◆ **Data extracts**:

········

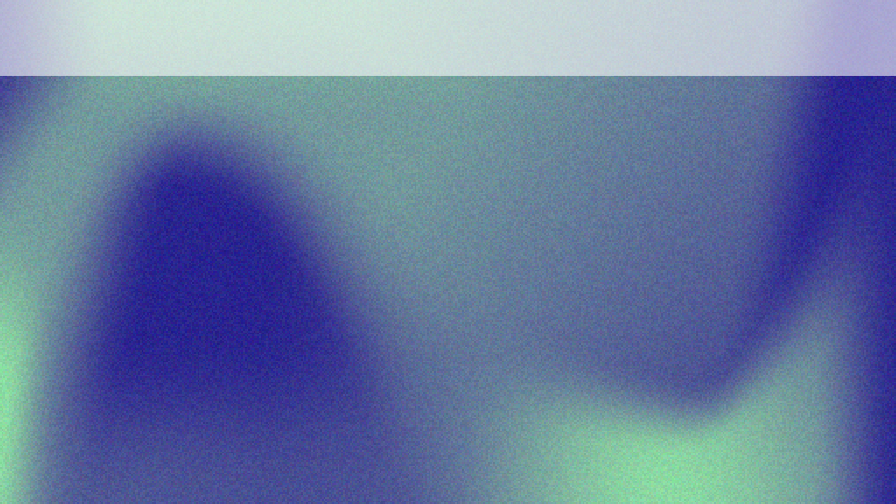
Write a WebGL 1 fragment shader that draws this background.

```glsl
precision highp float;
// A soft two-colour gradient: navy hills and shade over mint glows, under fine
// colour grain, with a translucent white bar across the top. One scalar field
// (0 navy, 1 mint) is shaped by layered smoothsteps, then coloured.
uniform vec2 u_resolution;

vec3 hash32(vec2 cell) {
  vec3 h = fract(cell.xyx * vec3(0.1031, 0.1030, 0.0973));
  h += dot(h, h.yxz + 33.33);
  return fract((h.xxy + h.yzz) * h.zyx);
}

// Broad slope of light, with a glow at the left and shade in both top corners
float backdrop(vec2 uv) {
  float ceiling = mix(0.65, 0.82, smoothstep(0.75, 1.0, uv.y));
  float light = min(0.75 - 0.73 * uv.x + 0.36 * uv.y, ceiling);
  light += 0.35 * exp(-uv.x * uv.x / 0.0016) * (1.0 - smoothstep(0.22, 0.62, uv.y));
  float corner = uv.x + 0.4 * (0.85 - min(uv.y, 0.85));
  light *= mix(0.15, 1.0, smoothstep(-0.03, 0.13, corner));
  return light * (1.0 - smoothstep(0.85, 0.95, uv.x + 0.1 * (0.85 - uv.y)));
}

// Dark dome: firm left flank, right flank that softens as it falls
float hill(vec2 uv) {
  float across = uv.x - 0.2;
  float depth = 0.75 - 4.0 * across * across - uv.y;
  float softness = 0.14 + 7.0 * across * across;
  float flank = uv.x - 0.045 - 0.15 * uv.y;
  float mask = smoothstep(-0.08 - 0.2 * max(across, 0.0), softness, depth);
  mask *= smoothstep(-0.075, 0.06, flank);
  mask *= 1.0 - 0.5 * smoothstep(0.28, 0.55, uv.x);
  return mask * mix(0.55, 1.0, smoothstep(0.0, 0.35, uv.y));
}

// Region below a lopsided, rounded valley curve
float valley(vec2 uv) {
  float across = uv.x - 0.8;
  float curve = 0.13 + 1.1 * across + 1.65 * sqrt(across * across + 0.0013);
  float softness = 0.075 + 0.9 * max(across, 0.0) + 0.2 * max(-across, 0.0);
  return smoothstep(-softness, softness, curve - uv.y) * smoothstep(0.4, 0.58, uv.x);
}

void main() {
  vec2 uv = gl_FragCoord.xy / u_resolution;

  // Compose the light field
  float light = backdrop(uv) * (1.0 - hill(uv));
  vec2 fromGlow = (uv - vec2(0.745, 0.03)) / vec2(0.2, 0.4);
  light = mix(light, 0.35 + 0.62 * exp(-dot(fromGlow, fromGlow)), valley(uv));
  light *= 1.0 - smoothstep(0.9, 1.02, uv.x);
  light = clamp(light, 0.0, 1.0);

  // Colour, greyer between the two ends, and grain
  vec3 navy = vec3(0.16, 0.14, 0.56);
  vec3 mint = vec3(0.55, 0.87, 0.64);
  vec3 color = mix(navy, mint, light);
  color += light * (1.0 - light) * vec3(0.16, -0.06, 0.0);
  color += 0.1 * (hash32(floor(uv * vec2(512.0, 288.0))) - 0.5);

  // Translucent bar
  float edge = 0.5 / u_resolution.y;
  float bar = smoothstep(0.8495 - edge, 0.8495 + edge, uv.y);
  color = mix(color, vec3(1.0), 0.6 * bar);

  gl_FragColor = vec4(clamp(color, 0.0, 1.0), 1.0);
}
```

········

◆ **Aim of the task**:
Your answer should consist of the lines of the listing that contain "across", copied as they stand.

◆ **Solution**:
// colour grain, with a translucent white bar across the top. One scalar field
  float across = uv.x - 0.2;
  float depth = 0.75 - 4.0 * across * across - uv.y;
  float softness = 0.14 + 7.0 * across * across;
  float mask = smoothstep(-0.08 - 0.2 * max(across, 0.0), softness, depth);
  float across = uv.x - 0.8;
  float curve = 0.13 + 1.1 * across + 1.65 * sqrt(across * across + 0.0013);
  float softness = 0.075 + 0.9 * max(across, 0.0) + 0.2 * max(-across, 0.0);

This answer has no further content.